A new study suggests the few vaquita marina may have learned to escape fishing nets
The continued survival of a small porpoise in Mexico’s Upper Gulf of California may indicate that the few remaining members of the species have learned how to escape from fishing nets. But experts warn that it will still become extinct if it’s not protected from those nets.
The vaquita marina is the world’s most endangered marine mammal, with an estimated fewer than 10 left. But the small porpoises have survived longer than many expected, with researchers continuing to find the small porpoises, including new calves, living in a small area of the Gulf of California.
A new study published in the journal Endangered Species Research suggests that the remaining vaquita may have learned to avoid gillnets or disentangle themselves. And may be able to teach that skill to their young.
"It doesn’t mean that they are bulletproof against entanglement," said Lorenzo Rojas-Bracho, lead author on the study. "But these vaquita are extremely valuable. And probably at least some of these animals have taught their calves how to disentangle."
Rojas-Bracho said the gillnets are the sole threat to the species, and unless that threat is removed the vaquita will become extinct.

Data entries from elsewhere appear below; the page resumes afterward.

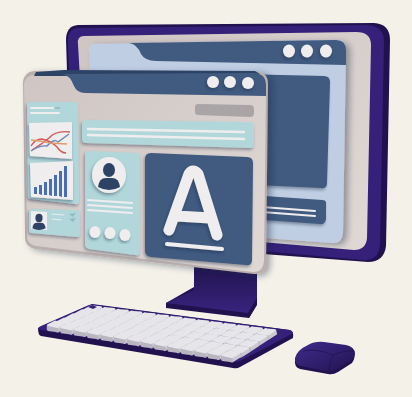
<!DOCTYPE html>
<html lang="en">
<head>
<meta charset="utf-8">
<title>Desktop web design illustration</title>
<style>
:root {
  --paper: #f4f1e9;
  --purple: #35217a;
  --purple-dark: #21124f;
  --navy: #405a80;
  --navy-dark: #2d4365;
  --sky: #bfcee3;
  --sand: #d9d0cd;
  --sand-dark: #b9afae;
  --teal: #b1d7db;
  --teal-dark: #8fbbc2;
  --white: #efedee;
}
html, body { margin: 0; background: var(--paper); }
body { width: 412px; height: 397px; overflow: hidden; }
svg { display: block; }
.purple { fill: var(--purple); }
.purple-dark { fill: var(--purple-dark); }
.navy { fill: var(--navy); }
.navy-dark { fill: var(--navy-dark); }
.sky { fill: var(--sky); }
.sand { fill: var(--sand); }
.sand-dark { fill: var(--sand-dark); }
.teal { fill: var(--teal); }
.teal-dark { fill: var(--teal-dark); }
.white { fill: var(--white); }
.rule { fill: none; stroke: var(--white); stroke-linecap: round; stroke-linejoin: round; }
.key-top { fill: #e6e5e9; }
.key-front { fill: #b9b6c1; }
.key-side { fill: #cbc8d1; }
</style>
</head>
<body>
<svg width="412" height="397" viewBox="0 0 412 397" role="img" aria-label="Desktop computer with a web page window floating in front of its screen, a keyboard and a mouse">
  <defs>
    <filter id="soft" x="-20%" y="-20%" width="140%" height="140%">
      <feDropShadow dx="-1" dy="2" stdDeviation="1.5" flood-color="#1d2540" flood-opacity=".4"/>
    </filter>
    <filter id="lift" x="-20%" y="-20%" width="140%" height="140%">
      <feDropShadow dx="4" dy="2" stdDeviation="3" flood-color="#1d2540" flood-opacity=".4"/>
    </filter>
    <linearGradient id="sand-light" x1="0" y1="0" x2="1" y2="1">
      <stop offset="0" stop-color="#cfc6c4"/>
      <stop offset="1" stop-color="#e0d8d5"/>
    </linearGradient>
    <linearGradient id="stand-shade" x1="0" y1="0" x2="0" y2="1">
      <stop offset="0" stop-color="#1c1045"/>
      <stop offset="1" stop-color="#38247e"/>
    </linearGradient>
    <linearGradient id="mouse-shade" x1="0" y1="0" x2="1" y2="1">
      <stop offset="0" stop-color="#402c8c"/>
      <stop offset=".5" stop-color="#31206f"/>
      <stop offset="1" stop-color="#21124f"/>
    </linearGradient>
    <g id="key">
      <path class="key-front" d="M0 1L12 3V8Q11 9 9 8L1 7Q-1 6 0 1Z"/>
      <path class="key-side" d="M11 3L19 -1L20 3L12 8Z"/>
      <path class="key-top" d="M1 0L7 -3Q8 -4 10 -3L18 -2Q20 -1 18 0L13 3Q12 4 10 4L1 2Q-1 1 1 0Z"/>
    </g>
    <g id="key-row">
      <use href="#key"/>
      <use href="#key" x="13.4" y="2.3"/>
      <use href="#key" x="26.8" y="4.6"/>
      <use href="#key" x="40.2" y="6.9"/>
      <use href="#key" x="53.6" y="9.2"/>
      <use href="#key" x="67" y="11.5"/>
      <use href="#key" x="80.4" y="13.8"/>
      <use href="#key" x="93.8" y="16.1"/>
      <use href="#key" x="107.2" y="18.4"/>
      <use href="#key" x="120.6" y="20.7"/>
      <use href="#key" x="134" y="23"/>
      <use href="#key" x="147.4" y="25.3"/>
      <use href="#key" x="160.8" y="27.6"/>
      <use href="#key" x="174.2" y="29.9"/>
    </g>
    <g id="person">
      <ellipse cy="-5" rx="6" ry="7"/>
      <path d="M-11 12Q-10 3 -3 3H3Q10 3 11 12Q0 18 -11 12Z"/>
    </g>
  </defs>

  <rect width="412" height="397" fill="var(--paper)"/>

  <g id="stand">
    <path class="purple-dark" d="M166 303L194 287L257 296V305L249 318L166 308Z"/>
    <path d="M194 255H257V298L248 313L166 303L194 290Z" fill="url(#stand-shade)"/>
    <path class="purple-dark" d="M248 313L257 298V304L249 318Z"/>
  </g>

  <g id="monitor">
    <path class="purple-dark" d="M78 25L374 23Q390 24 390 40L386 246Q384 262 368 262L250 253L72 230L66 40Q66 26 78 25Z"/>
    <path class="purple" d="M78 28L365 25Q384 25 384 42L380 244Q379 261 363 260L250 250L75 230L68 42Q67 29 78 28Z"/>
    <path d="M84 36L356 32Q371 32 371 45L367 238Q366 250 354 250L250 241L88 220L78 44Q77 36 84 36Z" fill="url(#sand-light)"/>
  </g>

  <g id="back-window">
    <path class="sky" filter="url(#lift)" d="M95 44L336 40Q346 40 346 50L343 233Q342 244 332 243L250 237L96 215L89 52Q88 44 95 44Z"/>
    <path class="navy" d="M129 43L336 40Q346 40 346 50V65L156 61Q145 61 141 54Q137 44 129 43Z"/>
    <g class="white" filter="url(#soft)">
      <ellipse cx="289" cy="51" rx="6" ry="6.500"/>
      <ellipse cx="307" cy="51" rx="6" ry="6.500"/>
      <ellipse cx="326" cy="51" rx="6" ry="6.500"/>
    </g>
    <path class="navy" filter="url(#soft)" d="M150 72L324 76Q330 76 330 82L327 183Q327 189 321 188L150 180Z"/>
    <path class="navy" filter="url(#soft)" d="M250 195L322 200Q327 200 326 205V219Q325 225 320 224L250 219Z"/>
    <path class="rule" stroke-width="2" d="M262 207L315 211M262 212L315 216"/>
  </g>

  <g id="front-window">
    <g filter="url(#lift)">
      <path class="sand-dark" d="M34 71L256 71Q268 72 268 84L266 264Q265 275 254 274L36 249Q25 247 25 238L23 82Q24 72 34 71Z"/>
    </g>
    <path d="M34 75L255 73Q266 74 266 85L264 261Q263 273 253 272L36 246Q27 244 27 236L24 86Q24 76 34 75Z" fill="url(#sand-light)"/>
    <path class="navy-dark" d="M36 72L64 70L255 71L260 74L66 76L34 76Z"/>
    <path class="navy" d="M62 74L255 73Q266 74 266 85V96L85 93Q77 93 74 86Q70 75 62 74Z"/>
    <g class="white" filter="url(#soft)">
      <ellipse cx="213" cy="82" rx="6" ry="6"/>
      <ellipse cx="230" cy="82" rx="6" ry="6"/>
      <ellipse cx="248" cy="83" rx="6" ry="6"/>
    </g>
    <path d="M198 104L250 105Q254 105 254 109V113Q254 117 250 117L198 115Q195 115 195 112V107Q195 104 198 104Z" fill="#a9a5a7"/>

    <g id="headline-bar">
      <path class="teal" filter="url(#soft)" d="M86 120L250 122Q254 122 254 126V144Q254 148 250 148L86 143Q82 143 82 139V124Q82 120 86 120Z"/>
      <path class="rule" stroke-width="2.500" d="M88 129L244 132M88 135L244 139"/>
    </g>

    <g id="statistics">
      <path class="teal" filter="url(#soft)" d="M30 102L75 102Q78 102 78 105L79 201Q79 205 75 204L31 199Q28 199 28 196L27 105Q27 102 30 102Z"/>
      <path class="rule" stroke-width="2" d="M31 108L53 108M31 113L59 113"/>
      <path d="M55 108H60" stroke="#78a9b3"/>
      <path class="white" filter="url(#soft)" d="M29 123L72 122V159L30 156Z"/>
      <g fill="none" stroke-width="1.400">
        <path stroke="#d05b59" d="M31 146Q35 139 42 139Q51 141 57 147Q61 153 66 153M32 150Q42 144 49 138Q56 130 70 132"/>
        <path stroke="#7085b5" d="M31 151Q40 145 47 146Q54 138 58 142L69 134"/>
        <path stroke="#df9b69" d="M31 140Q42 141 50 143L67 144"/>
      </g>
      <path class="white" filter="url(#soft)" d="M30 163L73 161V200L31 197Z"/>
      <g fill="#486fb3">
        <path d="M34 187L37 187V194L34 194Z"/>
        <path d="M39 185L42 185V195L39 194Z"/>
        <path d="M44 182L47 182V195L44 195Z"/>
        <path d="M49 179L52 179V196L49 195Z"/>
        <path d="M54 175L57 175V196L54 196Z"/>
        <path d="M59 171L62 171V197L59 196Z"/>
        <path d="M64 166L67 166V197L64 197Z"/>
      </g>
    </g>

    <g id="contact-card">
      <path class="teal" filter="url(#soft)" d="M31 209L77 210Q80 210 80 213V234Q80 237 77 237L31 233Q29 233 29 230V211Q29 209 31 209Z"/>
      <path class="white" d="M31 211L47 212V230L31 229Z"/>
      <use href="#person" class="navy-dark" transform="translate(39 221) scale(.6)"/>
      <path class="rule" stroke-width="1" d="M52 214L64 215M52 219L61 220"/>
      <path class="teal-dark" d="M69 214L76 213L73 217ZM69 219L76 218L73 222Z"/>
    </g>

    <g id="profile-card">
      <path class="teal" filter="url(#soft)" d="M89 151L136 153Q140 153 140 157V251Q140 256 135 255L89 249Q85 248 85 244V155Q85 151 89 151Z"/>
      <ellipse class="white" filter="url(#soft)" cx="109" cy="175" rx="17" ry="18"/>
      <use href="#person" class="navy-dark" transform="translate(109 175)"/>
      <path class="rule" stroke-width="2" d="M88 200L132 203M88 205L132 208M88 210L132 213"/>
      <g class="white" filter="url(#soft)">
        <ellipse cx="95" cy="232" rx="5.500" ry="6"/>
        <ellipse cx="110" cy="233" rx="5.500" ry="6"/>
        <ellipse cx="125" cy="235" rx="5.500" ry="6"/>
      </g>
    </g>

    <g id="letter-panel">
      <path class="navy" filter="url(#soft)" d="M151 153L247 157Q253 157 253 163L252 260Q252 266 246 265L151 257Q145 256 145 251V159Q145 153 151 153Z"/>
      <g filter="url(#soft)">
        <path class="rule" stroke-width="11" d="M169 230L189 174Q193 168 198 174L217 235M177 216L210 218"/>
        <path class="rule" stroke-width="4" d="M167 244L222 249"/>
      </g>
    </g>
  </g>

  <g id="keyboard">
    <path class="purple-dark" d="M38 328L92 304L290 330Q294 331 293 338L240 367Q237 369 233 368L41 336Q38 335 38 328Z"/>
    <path class="purple" d="M41 326L89 305Q92 304 96 305L289 330Q296 332 290 335L240 361Q237 362 233 362L41 330Q36 328 41 326Z"/>
    <use href="#key-row" transform="matrix(1 -.04 0 1 83 309)"/>
    <use href="#key-row" transform="matrix(1 -.03 0 1 74 313)"/>
    <use href="#key-row" transform="matrix(1 -.02 0 1 65 317)"/>
    <use href="#key-row" transform="matrix(1 -.01 0 1 56 321)"/>
    <use href="#key-row" transform="translate(47 324)"/>
    <path class="purple" d="M88 307L92 305L97 307L93 309Z"/>
  </g>

  <g id="mouse">
    <path class="purple-dark" d="M295 360Q294 367 300 369L328 374Q333 375 338 372L352 363Q356 358 354 350Z"/>
    <path d="M295 358Q297 350 308 345Q315 341 324 342L346 345Q355 347 355 354Q354 359 348 362L337 369Q332 372 326 371L301 366Q294 364 295 358Z" fill="url(#mouse-shade)"/>
    <path d="M303 351Q316 348 333 355Q345 350 354 351M333 355Q329 362 329 371" fill="none" stroke="#1d1048" stroke-width="1" opacity=".6"/>
  </g>
</svg>
</body>
</html>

Getting rid of nets would require cracking down on illegal fishing, as well as providing local fishermen with viable alternative fishing gear. So far, that hasn’t happened, and Rojas-Bracho admits it's not an easy task.

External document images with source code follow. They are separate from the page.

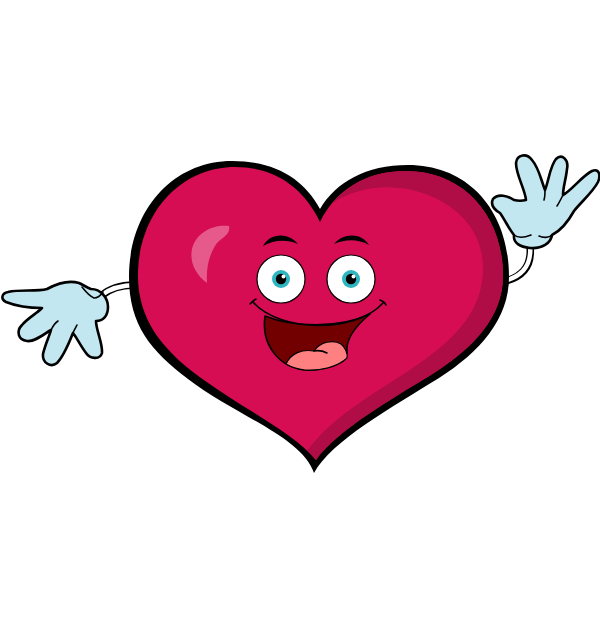
<!DOCTYPE html>
<html lang="en">
<head>
<meta charset="utf-8">
<title>Waving heart</title>
<style>
:root {
  --paper: #ffffff;
  --ink: #000000;
  --heart: #d60d52;
  --heart-shade: #b00c45;
  --heart-shine: #e55a8a;
  --glove: #c3e7f0;
  --iris: #2fb5bf;
  --mouth: #730000;
  --tongue: #ff8080;
}
html, body { margin: 0; background: var(--paper); overflow: hidden; }
svg { display: block; width: 600px; height: 630px; }
.ink { fill: var(--ink); }
.heart { fill: var(--heart); }
.shade { fill: var(--heart-shade); }
.shine { fill: var(--heart-shine); }
.glove { fill: var(--glove); stroke: var(--ink); stroke-width: 2.6; stroke-linejoin: round; }
.crease, .smile { fill: none; stroke: var(--ink); stroke-width: 1.6; stroke-linecap: round; }
.arm-edge { fill: none; stroke: var(--ink); stroke-width: 7.5; }
.arm { fill: none; stroke: var(--paper); stroke-width: 4.5; }
.eye-white { fill: var(--paper); stroke: var(--ink); stroke-width: 1.2; }
.iris { fill: var(--iris); }
.glint { fill: var(--paper); }
.mouth { fill: var(--mouth); stroke: var(--ink); stroke-width: 1.6; stroke-linejoin: round; }
.tongue { fill: var(--tongue); stroke: var(--ink); stroke-width: 1.2; stroke-linejoin: round; }
</style>
</head>
<body>
<svg viewBox="0 0 600 630" role="img" aria-label="Smiling cartoon heart waving with gloved hands">
  <defs>
    <path id="heart-body" d="M320 222C305 190 277 167 235 167C181 167 138 213 138 276C138 318 161 347 193 372C240 408 291 430 316 460C337 430 392 399 434 373C473 348 503 317 503 276C503 214 462 171 406 171C365 171 335 191 320 222Z"/>
    <clipPath id="heart-clip"><use href="#heart-body"/></clipPath>
    <g id="eye">
      <circle class="eye-white" r="24"/>
      <circle class="iris" r="9"/>
      <circle class="ink" r="5.2"/>
      <circle class="glint" cx="2.5" cy="-2.5" r="2"/>
    </g>
  </defs>

  <g id="arms">
    <path class="arm-edge" d="M101 296C109 289 120 285 134 285"/>
    <path class="arm" d="M100 296C109 289 120 285 136 285"/>
    <path class="arm-edge" d="M530 246C532 264 524 276 506 281"/>
    <path class="arm" d="M530 244C532 264 524 276 504 281"/>
  </g>

  <g id="heart">
    <path class="ink" d="M320 209C304 179 275 161 232 161C172 161 129 211 129 277C129 325 151 351 188 379C236 416 301 436 314 473C331 441 394 406 439 378C480 352 509 319 509 277C509 210 468 165 408 165C366 165 336 182 320 209Z"/>
    <use class="heart" href="#heart-body"/>
    <g clip-path="url(#heart-clip)">
      <path class="shade" d="M331 204C356 187 386 184 412 190C457 201 483 231 483 268C483 311 455 338 420 363C383 389 336 412 307 451L316 464L520 380V160H340Z"/>
    </g>
    <path class="shine" d="M229 226C214 224 196 232 192 249C189 263 197 276 207 283C206 268 209 256 215 246C219 238 231 236 229 226Z"/>
  </g>

  <g id="face">
    <path class="ink" d="M263 246C270 233 288 232 298 244C286 239 274 240 263 246Z"/>
    <path class="ink" d="M334 244C344 232 362 233 369 245C358 239 346 239 334 244Z"/>
    <use href="#eye" x="281" y="279"/>
    <use href="#eye" x="351" y="279"/>
    <path class="mouth" d="M265 316C292 327 339 329 370 314C358 324 345 338 347 353C342 365 322 371 305 370C278 367 261 344 265 316Z"/>
    <path class="tongue" d="M286 364C291 353 302 349 314 351C320 342 333 339 341 344C345 347 348 354 347 358C338 367 320 371 305 370C297 369 291 367 286 364Z"/>
    <path class="crease" d="M314 351C319 350 323 351 327 353"/>
    <path class="smile" d="M253 302C279 332 355 334 383 303M250 304C252 302 254 300 256 299M380 300C383 301 385 303 386 305"/>
  </g>

  <g id="left-hand">
    <path class="glove" d="M47 289C58 283 69 280 79 283C85 286 88 288 91 289C101 289 108 298 108 307C108 316 103 321 96 321C96 330 103 344 102 353C100 360 90 359 86 353C80 345 77 338 73 333C69 343 64 356 57 363C51 368 42 363 43 354C45 345 49 337 51 330C44 334 35 342 27 341C18 340 16 331 22 325C28 318 36 314 42 308C31 308 16 306 6 302C0 299 2 293 8 292C21 289 36 292 47 289Z"/>
    <path class="crease" d="M82 287C86 292 89 296 94 298C98 298 101 295 103 292M73 333C74 330 76 327 77 325M51 330C53 326 55 323 58 321"/>
  </g>

  <g id="right-hand">
    <path class="glove" d="M514 235C509 229 505 220 500 213C495 210 490 205 493 199C498 193 508 196 514 200C518 201 522 201 526 200C525 189 516 175 516 163C517 154 527 153 532 160C539 168 541 180 545 190C549 180 550 166 556 159C562 153 569 160 567 169C566 179 563 187 563 195C572 190 582 176 592 171C599 168 601 175 598 182C593 192 581 202 574 211C569 220 562 230 552 235C551 243 542 249 530 248C520 247 513 243 514 235Z"/>
    <path class="crease" d="M514 235C519 239 526 237 531 235M552 235C549 238 543 238 539 236M545 190C545 194 545 197 544 200M563 195C561 199 559 203 557 206"/>
  </g>
</svg>
</body>
</html>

"Although eliminating gillnets seems like a simple problem, in reality the task involves a really major social and cultural changes, too. And you need political will to develop that alternative fishing gear and maintain the livelihoods (of fishermen)," he said.
Conservation scientists have been asking the Mexican government to take that step for more than two decades, he said, but it has only become more difficult with the rise of poaching in the region in recent years. In order to be successful now, he said, the international community needs to not only put pressure on Mexico, but also offer support.
And scientists are convinced that without the threat of nets, the species could recover even from its current low numbers.
"The vaquita can be saved," Rojas-Bracho said. "The vaquita is a very resourceful animal. If we stop killing them, they will recover."